Some prescription and over-the-counter drugs and supplements may contain gluten as a binding agent, so talk to your doctor about your medications.
How to Maintain a Gluten-Free Diet When Eating Out
Removing gluten from your diet can be challenging and especially tricky when you’re eating out. There are guidelines you can follow to stay gluten-free in restaurants:
- Carry gluten test strips – Gluten test strips can determine if the food contains gluten.
- Limit the restaurants you go to – Find restaurants that have trustworthy gluten-free selections. You can also look up menus online before you go or speak to the staff about gluten-free dishes that they can provide. Find a restaurant that makes their food (or some dishes) from scratch, if possible.
- Don’t eat at fast food restaurants – Fast food restaurants are usually too frenzied to be able to talk about their food content.
- Eat at restaurants that are less hurried – These restaurants will be able to give you more attention and guidance in making appropriate selections.
- Call ahead – Call several hours before going to a restaurant and discuss your food options with the chef.
- Eat early or late – Time your meal before or after the restaurant’s rush hour.
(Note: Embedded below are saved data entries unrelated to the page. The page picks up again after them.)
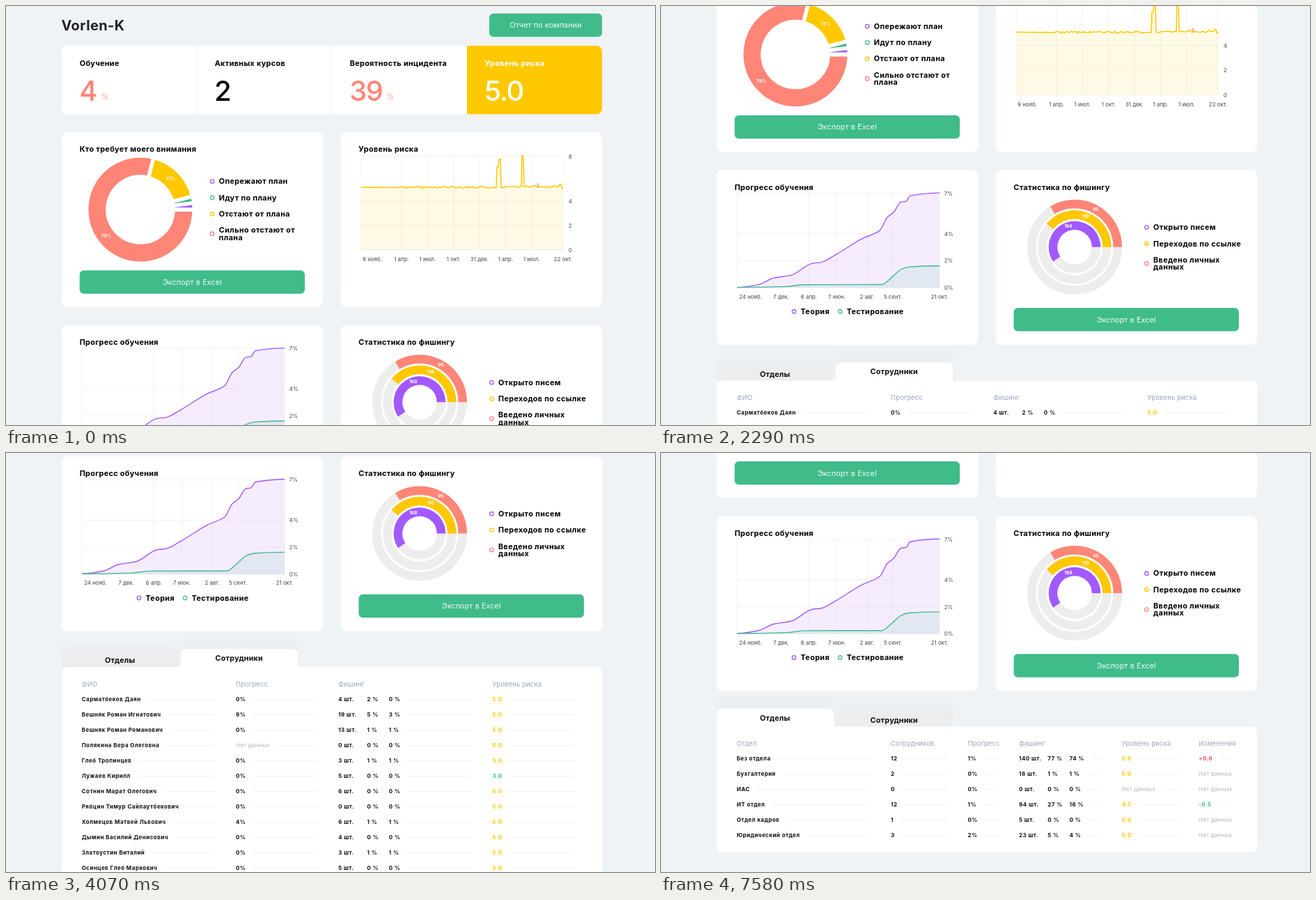
An HTML page that plays this animation: 932 by 601 pixels, repeating every 8 s.

```html
<!DOCTYPE html>
<html lang="ru">
<head>
<meta charset="utf-8">
<title>Отчет</title>
<style>
html, body { margin: 0; width: 100%; height: 100%; overflow: hidden; background: #eff3f6; }
svg { display: block; width: 932px; height: 601px; font-family: Inter, "Open Sans", sans-serif; }
.tab { filter: drop-shadow(0 -15px 3px rgba(110, 90, 70, .022)); }
</style>
</head>
<body>
<svg id="stage" viewBox="0 0 932 601"></svg>
<script>
const GREEN = '#40bb8a', YELLOW = '#ffc800', RED = '#ff8577', PURPLE = '#a259ff';
const GRID = 'rgba(40, 40, 80, .06)', MUTED = '#9ba5ba';
const stage = document.getElementById('stage');

function add(parent, tag, attrs = {}) {
  const el = document.createElementNS('http://www.w3.org/2000/svg', tag);
  for (const k in attrs) el.setAttribute(k, attrs[k]);
  parent.appendChild(el);
  return el;
}
const group = (parent) => add(parent, 'g');
const rect = (g, x, y, x2, y2, fill, r = 0) =>
  add(g, 'rect', { x, y, width: x2 - x, height: y2 - y, rx: r, fill });
const path = (g, d, fill, stroke = 'none', width = 1) =>
  add(g, 'path', { d, fill, stroke, 'stroke-width': width, 'stroke-linejoin': 'round' });
const line = (g, x, y, x2, y2, stroke = GRID, width = 1) => path(g, `M${x} ${y}L${x2} ${y2}`, 'none', stroke, width);

// y is the optical middle of the text
function text(g, str, x, y, size, { weight = 400, fill = '#000', anchor = 'start', spacing = 0 } = {}) {
  const el = add(g, 'text', {
    x, y: y + size * 0.35, 'font-size': size, 'font-weight': weight,
    fill, 'text-anchor': anchor, 'letter-spacing': spacing
  });
  el.textContent = str;
  return el;
}
const heading = (g, str, x, y, fill) => text(g, str, x, y, 10.9, { weight: 700, fill, spacing: 0.3 });
const small = (g, str, x, y, anchor = 'middle') => text(g, str, x, y, 7.9, { fill: '#444', anchor });
const badge = (g, str, x, y) => text(g, str, x, y, 6.6, { weight: 700, fill: '#fff', anchor: 'middle' });

function button(g, str, x, y, width) {
  rect(g, x, y, x + width, y + 33.5, GREEN, 6);
  text(g, str, x + width / 2, y + 16.9, 10.8, { fill: '#f1fbf6', anchor: 'middle', spacing: 0.1 });
}
function card(g, title, x, y) {
  rect(g, x, y, x + 375.2, y + 250.7, '#fff', 8);
  heading(g, title, x + 25.7, y + 24.3);
}
function legend(g, color, x, y, label) {
  const rows = label.split('\n');
  const mid = y + (rows.length - 1) * 5.2;
  add(g, 'circle', { cx: x, cy: mid, r: 2.7, fill: '#fff', stroke: color, 'stroke-width': 1.3 });
  rows.forEach((s, i) => text(g, s, x + 9.6, y + i * 10.4, 10.8, { weight: 700, spacing: 0.38 }));
}
const legendList = (g, x, y, items) =>
  items.forEach(([color, label], i) => legend(g, color, x, y + i * 23.3, label));

function polar(cx, cy, r, deg) {
  const a = deg * Math.PI / 180;
  return `${cx + r * Math.cos(a)} ${cy - r * Math.sin(a)}`;
}
// counter-clockwise arc, angles measured from the right
function arc(g, cx, cy, r, from, to, color, width) {
  path(g, `M${polar(cx, cy, r, from)}A${r} ${r} 0 ${to - from > 180 ? 1 : 0} 0 ${polar(cx, cy, r, to)}`, 'none', color, width);
}

// monotone cubic through [x, y] points
function smooth(pts) {
  const slope = (i) => (pts[i + 1][1] - pts[i][1]) / (pts[i + 1][0] - pts[i][0]);
  const tangent = (i) => {
    if (i === 0 || i === pts.length - 1) return 0;
    const a = slope(i - 1), b = slope(i);
    return a * b > 0 ? 2 * a * b / (a + b) : 0;
  };
  return pts.slice(1).reduce((d, [x, y], i) => {
    const [px, py] = pts[i], h = (x - px) / 3;
    return d + `C${px + h} ${py + h * tangent(i)} ${x - h} ${y - h * tangent(i + 1)} ${x} ${y}`;
  }, `M${pts[0]}`);
}
function random(seed) {
  return () => (seed = (seed * 16807) % 2147483647) / 2147483647;
}

function drawSummary(g) {
  text(g, 'Vorlen-K', 79.5, 27.5, 20, { weight: 700, fill: '#202124', spacing: 0.4 });
  button(g, 'Отчет по компании', 694, 10.7, 162);
  rect(g, 80, 57, 856, 155.3, '#fff', 8);
  path(g, 'M662 57H848a8 8 0 0 1 8 8V147.3a8 8 0 0 1 -8 8H662z', YELLOW);
  [
    ['Обучение', '4', RED, 142], ['Активных курсов', '2', '#000'],
    ['Вероятность инцидента', '39', RED, 552], ['Уровень риска', '5.0', '#fff']
  ].forEach(([title, value, color, unit], i) => {
    const x = 105.7 + i * 194;
    if (i === 1 || i === 2) line(g, x - 26.2, 57, x - 26.2, 155);
    heading(g, title, x, 81.7, i === 3 ? '#fff' : '#000');
    text(g, value, x - 0.5, 122.4, 39.8, { weight: 500, fill: color, spacing: -1.3 });
    if (unit) text(g, '%', unit, 130, 11, { weight: 300, fill: color, anchor: 'middle' });
  });
}

function drawAttention(g) {
  card(g, 'Кто требует моего внимания', 80, 181.2);
  const cuts = [0, 7, 14.2, 75.8, 360];
  [PURPLE, GREEN, YELLOW, RED].forEach((c, i) => arc(g, 193, 292, 62.2, cuts[i], cuts[i + 1] - 0.01, c, 24.8));
  cuts.forEach((a) => path(g, `M${polar(193, 292, 46, a)}L${polar(193, 292, 78, a)}`, 'none', '#fff', 5.6));
  badge(g, '17%', 236.5, 248);
  badge(g, '79%', 144, 330);
  legendList(g, 296.2, 251.6, [[PURPLE, 'Опережают план'], [GREEN, 'Идут по плану'],
    [YELLOW, 'Отстают от плана'], [RED, 'Сильно отстают от\nплана']]);
  button(g, 'Экспорт в Excel', 105.7, 379.2, 323.4);
}

function drawRisk(g) {
  card(g, 'Уровень риска', 480.6, 181.2);
  const rnd = random(77);
  const left = 510, right = 800, floor = 350;
  let level = 258, d = '';
  for (let x = left; x <= right; x++) {
    const swing = x < 556 ? 0.6 : x < 793 ? 2.6 : 9;
    if (x % 3 === 0) level = (x < 700 ? 260.2 : 259) + (rnd() - 0.5) * swing;
    const peak = x > 740 && x < 744 ? 214.5 : x > 707 && x < 711 ? 219.5 : x > 704 && x < 708 ? 231 : level;
    d += `${d ? 'L' : 'M'}${x} ${peak}`;
  }
  path(g, `${d}L${right} ${floor}L${left} ${floor}Z`, YELLOW).setAttribute('fill-opacity', 0.1);

  const months = ['1 апр.', '1 июл.', '1 окт.', '31 дек.', '1 апр.', '1 июл.'];
  months.forEach((s, i) => {
    const x = 568 + i * 37.35;
    line(g, x, 214.5, x, floor);
    small(g, s, x, 363.3);
  });
  small(g, '9 нояб.', 526, 363.3);
  small(g, '22 окт.', right, 363.3);
  [8, 4, 2, 0].forEach((n) => {
    const y = Math.max(215.8, floor - n * 17.6);
    line(g, left, y - 0.5, right, y - 0.5);
    small(g, n, 807.8, y + 0.4, 'start');
  });
  [left, right].forEach((x) => line(g, x, 214.5, x, floor));
  path(g, d, 'none', YELLOW, 1.5);
  line(g, 764, 254.5, 764, 259.5, RED, 1.6);
}

function drawProgress(g) {
  card(g, 'Прогресс обучения', 80, 457.9);
  const base = 626.6, left = 109, right = 400;
  [['24 нояб.', 128.5], ['7 дек.', 172.5], ['6 апр.', 212.5], ['7 июн.', 252.5], ['2 авг.', 296], ['5 сент.', 333], ['21 окт.', right]]
    .forEach(([s, x], i) => {
      small(g, s, x, 639.5);
      if (i > 1) line(g, x, 490.5, x, base);
    });
  line(g, left, 490.5, left, base);
  [7, 4, 2, 0].forEach((n) => {
    const y = base - n * 19.35;
    line(g, left, y, right, y);
    small(g, n + '%', 406.8, y + 0.3, 'start');
  });
  // key points: x and height above the axis
  const curve = (color, keys) => {
    const d = smooth(keys.map(([x, h]) => [x, base - h]));
    path(g, `${d}L${right} ${base}L${left} ${base}Z`, color).setAttribute('fill-opacity', 0.11);
    path(g, d, 'none', color, 1.4);
  };
  curve(PURPLE, [[left, 0.5], [140, 4.5], [162, 14], [187, 18], [217, 35], [230, 36.5], [252, 48],
    [288, 70], [314, 82], [325, 101], [334, 108], [344, 122.5], [352, 124], [358, 132], [right, 136]]);
  curve(GREEN, [[left, 0.5], [180, 1.7], [207, 4.4], [317, 4.6], [331, 14.5], [345, 26.5], [358, 30], [right, 31.4]]);
  legend(g, PURPLE, 191, 660.7, 'Теория');
  legend(g, GREEN, 257.2, 660.7, 'Тестирование');
}

function drawPhishing(g) {
  card(g, 'Статистика по фишингу', 480.6, 457.9);
  [[95, RED], [110, YELLOW], [168, PURPLE]].forEach(([n, color], i) => {
    const r = 61.8 - i * 15.4;
    add(g, 'circle', { cx: 594, cy: 568.3, r, fill: 'none', stroke: '#ededed', 'stroke-width': 12.5 });
    arc(g, 594, 568.3, r, 0, n * 1.273, color, 12.5);
    const [x, y] = polar(594, 568.3, r, n * 0.637).split(' ');
    badge(g, n, x, +y);
  });
  legendList(g, 697.4, 540, [[PURPLE, 'Открыто писем'], [YELLOW, 'Переходов по ссылке'], [RED, 'Введено личных\nданных']]);
  button(g, 'Экспорт в Excel', 506.5, 655.6, 323.4);
}

function drawTable(g, activeTab, bottom, cols, rows) {
  ['Отделы', 'Сотрудники'].forEach((s, i) => {
    const x = 80 + i * 171, on = i === activeTab, top = on ? 734 : 740.3;
    path(g, `M${x} 760V${top + 7}a7 7 0 0 1 7 -7h154a7 7 0 0 1 7 7V760z`, on ? '#fff' : '#ededee').setAttribute('class', 'tab');
    text(g, s, x + 83.8, on ? 747.2 : 750.4, 10.8, { weight: 700, fill: '#111', anchor: 'middle', spacing: 0.2 });
  });
  rect(g, 80, 759.9, 856, bottom, '#fff', 8);
  if (activeTab === 0) rect(g, 80, 755, 100, 775, '#fff');
  cols.forEach((c) => text(g, c.title, c.x, 784, 9.6, { fill: MUTED, spacing: 0.08 }));
  rows.forEach((row, i) => {
    const y = 805.9 + i * 22.02;
    row.forEach((cell, j) => {
      const { x, end } = cols[j];
      let right = x;
      [].concat(cell.s).forEach((s, k) => {
        const none = s === NONE, cx = x + k * 31.2 + (k ? 10.1 : 0);
        const style = none ? { fill: '#b4b4b8', spacing: 0.27 } : { weight: 700, fill: cell.fill || '#111', spacing: 0.46 };
        right = cx + text(g, s, cx, y, 8, style).getComputedTextLength() + 10;
      });
      if (right < end) line(g, right, y + 0.3, end, y + 0.3, '#f1f1f3');
    });
  });
}

const NONE = 'Нет данных';
const mails = (s) => {
  const [n, a, b] = s.split('/');
  return { s: [`${n} шт.`, `${a} %`, `${b} %`] };
};
const percent = (s) => ({ s: s === '-' ? NONE : s + '%' });
const level = (s) => ({ s: s === '-' ? NONE : s, fill: s === '3.0' ? GREEN : YELLOW });

// name, letters, progress and risk when not the usual ones
const people = `Сарматбеков Даян,4/2/0
Вешняк Роман Игнатович,19/5/3,9
Вешняк Роман Романович,13/1/1
Полякина Вера Олеговна,0/0/0,-
Глеб Тропинцев,3/1/1
Лужаев Кирилл,5/0/0,0,3.0
Сотнин Марат Олегович,6/0/0
Рябцин Тимур Сайлаутбекович,0/0/0
Холмецов Матвей Львович,6/1/1,4
Дымин Василий Денисович,4/0/0
Златоустин Виталий,3/1/1
Осинцев Глеб Маркович,5/0/0
Ветлин Олег Олегович,7/0/0,6
Ветлин Максим,5/0/0
Ветлина Маргарита Олеговна,6/1/1
Снежина Алла Олеговна,0/0/0,-
Снежин Глеб,7/0/0`.split('\n').map((r) => {
  const [name, sent, done = '0', risk = '5.0'] = r.split(',');
  return [{ s: name }, percent(done), mails(sent), level(risk)];
});

const departments = `Без отдела,12,1,140/77/74,5.6,+0.6
Бухгалтерия,2,0,18/1/1,5.0,-
ИАС,0,0,0/0/0,-,-
ИТ отдел,12,1,94/27/16,4.7,-0.5
Отдел кадров,1,0,5/0/0,5.0,-
Юридический отдел,3,2,23/5/4,5.0,-`.split('\n').map((r) => {
  const [name, size, done, sent, risk, diff] = r.split(',');
  const change = { s: diff === '-' ? NONE : diff, fill: diff[0] === '+' ? '#ff4b5c' : GREEN };
  return [{ s: name }, { s: size }, percent(done), mails(sent), level(risk), change];
});

const columns = (list) => list.map(([x, title, end]) => ({ x, title, end }));

const page = group(stage);
[drawSummary, drawAttention, drawRisk, drawProgress, drawPhishing].forEach((draw) => draw(group(page)));
const staff = group(page), units = group(page);
drawTable(staff, 1, 1300, columns([
  [108.7, 'ФИО', 300], [330, 'Прогресс', 448], [477.2, 'Фишинг', 669], [698.5, 'Уровень риска', 817]
]), people);
drawTable(units, 0, 940, columns([
  [108.7, 'Отдел', 300], [330, 'Сотрудников', 411], [440.5, 'Прогресс', 485], [514, 'Фишинг', 632],
  [661.5, 'Уровень риска', 743], [772, 'Изменения', 817]
]), departments);

const arrow = path(stage, 'M.6 .6V10.6L3 8.4L4.6 11.8L6.2 11.1L4.7 7.8H8.2Z', '#000', '#fff', 0.9);
const hand = path(stage,
  'M3 1.4Q4.4 0 4.9 1.7L5.7 4.8Q7 4 7.5 5Q8.8 4.4 9.2 5.5Q10.7 5.2 10.9 6.5Q11.2 9 10.2 11V13H5.2V12.2' +
  'Q2.6 10.4 1 8.3Q.6 6.8 2.2 7.2L3.7 8.3L2.6 2.6ZM6.4 9V11M7.8 9V11M9.2 8.8V10.8', '#fff', '#222', 0.9);

const LOOP = 8000, ENTER = 5220, SWITCH = 6400, GONE = 7580, GLIDE = 1040;
const lerp = (a, b, p) => a + (b - a) * p;
const easeOut = (p, n) => 1 - (1 - p) ** n;
const easeInOut = (p) => p * p * (3 - 2 * p);
const show = (el, on) => el.setAttribute('display', on ? 'inline' : 'none');

// evenly spaced moments, on the 10 ms grid
const burst = (from, to, n) =>
  Array.from({ length: n }, (_, i) => Math.floor(lerp(from, to, i / (n - 1)) / 10) * 10);
const wheel = [500, ...burst(800, 1590, 5), ...burst(1880, 2670, 5), ...burst(3000, 3860, 5), ...burst(4070, 4780, 5)];
// wheel steps taken and the offset reached
const stops = [[0, 0], [1, 3], [4, 84.4], [9, 222.5], [12, 302.7], [17, 452.8], [21, 560]];

function scrollAt(t) {
  if (t >= SWITCH) return 367.3; // the shorter table clamps the page
  const n = wheel.filter((w) => w <= t).length;
  const i = Math.max(1, stops.findIndex(([k]) => k >= n));
  const [a, from] = stops[i - 1], [b, to] = stops[i];
  return lerp(from, to, (n - a) / (b - a));
}

function cursorAt(t) {
  if (t < ENTER || t >= GONE) return null;
  const start = t < SWITCH ? ENTER : SWITCH;
  const p = (burst(start, start + GLIDE, 8).filter((m) => m <= t).length - 1) / 7;
  return t < SWITCH
    ? [lerp(803, 142, easeOut(p, 1.93)), lerp(268, 183, easeOut(p, 1.65))]
    : [lerp(142, 900, easeInOut(p)), lerp(183, 331, easeInOut(p))];
}

function render(t) {
  const cursor = cursorAt(t);
  const pointing = cursor && cursor[0] < 240 && t < SWITCH;
  page.setAttribute('transform', `translate(0 ${-scrollAt(t)})`);
  show(staff, t < SWITCH);
  show(units, t >= SWITCH);
  show(hand, pointing);
  show(arrow, cursor && !pointing);
  if (cursor) (pointing ? hand : arrow).setAttribute('transform', `translate(${cursor})`);
}

const start = performance.now();
function tick() {
  render((performance.now() - start) % LOOP);
  requestAnimationFrame(tick);
}
tick();
</script>
</body>
</html>
```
More people will be available, and they’ll be able to take more time to talk to you and prepare your special meal.
- Look for GFFS Safe Spots – Choose a restaurant that has gone through the Gluten Intolerance Group (GIG) Gluten-Free Food Services (GFFS) for restaurants. These restaurants have undergone extensive training and audits to learn how to prepare gluten-free food properly. After this, they are validated as Gluten-Free Safe Spots.
If you think you may have celiac disease, it’s important to get a diagnosis as soon as possible. Our practice began more than 15 years ago and has emerged as one of the leading gastroenterology practices in central Florida. We perform a host of diagnostic procedures using state-of-the-art equipment in a friendly, comfortable, and inviting atmosphere where patient care is always a top priority. Contact us today!